» Exercise prompt
Find and copy each line of the records where the string "length" shows up.

» Data supplied
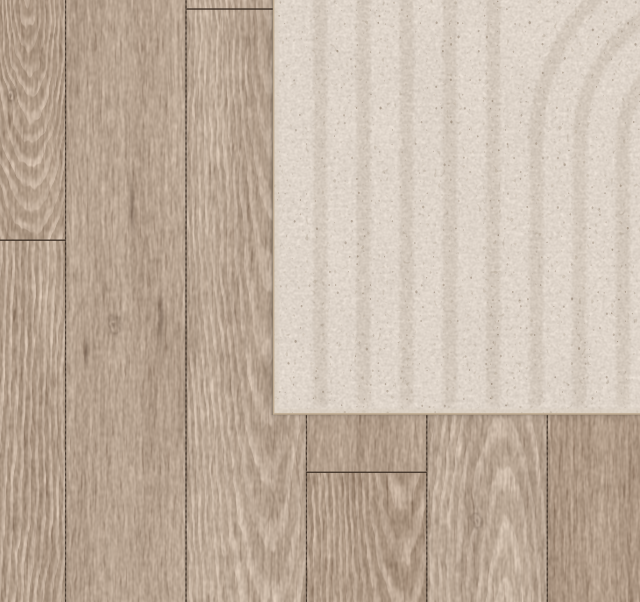
This texture is drawn by a Shadertoy shader. Its source:

```glsl
vec2 hash2(vec2 p) {
    vec3 q = fract(vec3(p.xyx) * vec3(.1031, .1030, .0973));
    q += dot(q, q.yzx + 33.33);
    return fract((q.xx + q.yz) * q.zy);
}

float corner(vec2 cell, vec2 offset) {
    return dot(hash2(cell) * 2. - 1., offset);
}

// Gradient noise, roughly -0.7 to 0.7
float noise(vec2 p) {
    vec2 i = floor(p), f = fract(p), u = f * f * (3. - 2. * f);
    vec2 e = vec2(1, 0);
    return mix(mix(corner(i, f), corner(i + e, f - e), u.x),
               mix(corner(i + e.yx, f - e.yx), corner(i + 1., f - 1.), u.x), u.y);
}

float line(float d, float halfWidth, float px) {
    return 1. - smoothstep(halfWidth - px * .5, halfWidth + px * .6, abs(d));
}

vec3 wood(vec2 p, float px) {
    float column = floor((p.x - .109) / .2) + 1.;
    int board = int(clamp(column, 0., 5.));
    float joint = board == 0 ? .601 : board == 2 ? .985 : board == 3 ? .2155 : -1.;
    if (board == 0 && p.y < joint) board = 6;
    if (board == 3 && p.y < joint) board = 7;

    // Ring centre x, y, vertical squash, rings per unit
    vec4 rings[8] = vec4[8](
        vec4(.048, 1.03, .20, 130.), vec4(.195, .45, .04, 90.),
        vec4(.447, 1.16, .085, 108.), vec4(.60, .50, .06, 80.),
        vec4(.835, -.12, .16, 72.), vec4(.99, .50, .05, 85.),
        vec4(-.06, .80, .08, 92.), vec4(.67, .50, .12, 92.));
    // Paleness, ring contrast
    vec2 finish[8] = vec2[8](
        vec2(.34, .75), vec2(.46, .18), vec2(.56, .62), vec2(.40, .18),
        vec2(.64, .60), vec2(.24, .25), vec2(.42, .85), vec2(.30, .75));
    vec4 ring = rings[board];
    vec2 look = finish[board];
    vec2 seed = vec2(float(board) * 17.3, float(board) * 5.7);

    // Knots and cracks: centre x, y, radii
    vec4 knots[6] = vec4[6](
        vec4(.017, .842, .008, .012), vec4(.191, .460, .010, .018),
        vec4(.791, .135, .010, .014), vec4(.219, .655, .004, .038),
        vec4(.268, .475, .004, .032), vec4(.143, .415, .003, .016));
    float bulge = 0., knotDark = 0.;
    for (int i = 0; i < 6; i++) {
        vec2 q = (p - knots[i].xy) / knots[i].zw;
        q.x += 1.2 * noise(p * vec2(40, 28) + float(i) * 7.);
        float r = length(q);
        bulge += exp(-r * r * .18) * knots[i].z;
        float whorl = .5 + .5 * cos(r * 7. + noise(p * 130.) * 3.);
        knotDark += exp(-r * r * .9) * (i < 3 ? .2 + .6 * whorl : .75);
    }

    // Growth rings, warped by slow noise
    vec2 q = p - ring.xy;
    q.x += .018 * noise(p * vec2(9, 4) + seed) + .005 * noise(p * vec2(35, 18) + seed);
    float radius = length(vec2(q.x, q.y * ring.z)) + bulge * .7;
    radius += .0026 * noise(p * vec2(110, 40) + seed);
    float phase = fract(radius * ring.w + .4 * noise(p * vec2(14, 3) + seed));
    float pale = smoothstep(.35, .70, phase) * (1. - smoothstep(.86, 1., phase));
    pale *= .8 + .9 * noise(p * vec2(40, 16) + seed);

    // Long stains, streaks, fibres and short pores
    float stain = noise(p * vec2(17, 2.2) + seed) + .5 * noise(p * vec2(45, 5) + seed);
    float streak = noise(p * vec2(135, 9) + seed);
    float fibre = noise(p * vec2(240, 42) + seed);
    float grit = noise(p * vec2(250, 125) + seed);
    float pore = smoothstep(.14, .45, noise(p * vec2(215, 28) + seed + 40.));

    vec3 col = mix(vec3(.65, .56, .48), vec3(.795, .73, .665), look.x);
    col += vec3(.12, .125, .13) * look.y * (pale - .33) * 1.25;
    col += vec3(.07, .075, .075) * stain + .065 * streak + .11 * fibre + .075 * grit;
    col -= vec3(.06, .065, .065) * pore;
    col -= vec3(.24, .24, .23) * knotDark;

    // Seams between boards
    float across = (fract((p.x - .109) / .2 + .5) - .5) * .2;
    float side = line(across, .0010, px) * (.74 + .2 * sin(p.y * 720.));
    float end = line(p.y - joint, .0011, px) * .9;
    col *= 1. - .07 * exp(-abs(across) * 350.);
    return mix(col, vec3(.24, .19, .15), clamp(max(side, end), 0., 1.));
}

vec3 rug(vec2 p, float px) {
    // Straight grooves give way to concentric arches on the right
    float arch = 1.174 - length(vec2(p.x - 1.174, max(p.y - .765, 0.) * .9));
    float track = arch > .855 ? arch : min(p.x, .855);
    track += .006 * noise(p * 160.);
    float groove = abs(fract((track - .532) / .0718 + .5) - .5) * .0718;
    float sunk = (1. - smoothstep(.007, .016, groove)) * smoothstep(.48, .50, p.x);
    sunk *= smoothstep(.315, .335, p.y);

    // Woven pile with a fine mottle
    vec3 col = mix(vec3(.872, .832, .790), vec3(.828, .784, .736), sunk);
    col += .065 * noise(p * 235.) + .05 * noise(p * 130. + 20.) + .016 * noise(p * 12.);
    col += .022 * noise(p * vec2(40, 200));
    col -= vec3(.07, .075, .085) * smoothstep(.22, .55, noise(p * vec2(150, 125) + 70.));

    // Sparse flecks of uneven size, one jittered candidate per cell
    vec2 g = p * 85., cell = floor(g), h = hash2(cell + 9.);
    float d = length((fract(g) - .2 - .6 * h) * vec2(1., .8));
    float size = .06 + .13 * h.x * h.y;
    float fleck = (1. - smoothstep(size * .4, size + .07, d)) * step(.72, hash2(cell + 57.).x);
    col -= vec3(.17, .185, .20) * fleck * (.2 + .8 * h.y * h.y);

    // Bound rim
    float inset = min(p.x - .453, p.y - .311);
    col = mix(col, vec3(.845, .80, .74), .5 * (1. - smoothstep(.007, .013, inset)));
    return mix(col, vec3(.75, .67, .565), 1. - smoothstep(.0015, .004, inset));
}

void mainImage(out vec4 fragColor, in vec2 fragCoord) {
    float px = 1. / iResolution.y;
    vec2 p = fragCoord * px;
    vec2 edge = p - vec2(.453, .311);
    float inside = min(edge.x, edge.y);
    vec3 col = wood(p, px);

    // Contact shadow, deeper along the left side
    float gap = length(min(edge, 0.));
    float depth = edge.y > 0. ? .32 : .14;
    col *= 1. - .06 * exp(-gap * 170.) - depth * exp(-gap * 600.);
    col = mix(col, rug(p, px), smoothstep(-px * .6, px * .6, inside));
    fragColor = vec4(clamp(col, 0., 1.), 1.);
}
```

» Exercise answer
        float r = length(q);
    float radius = length(vec2(q.x, q.y * ring.z)) + bulge * .7;
    float arch = 1.174 - length(vec2(p.x - 1.174, max(p.y - .765, 0.) * .9));
    float d = length((fract(g) - .2 - .6 * h) * vec2(1., .8));
    float gap = length(min(edge, 0.));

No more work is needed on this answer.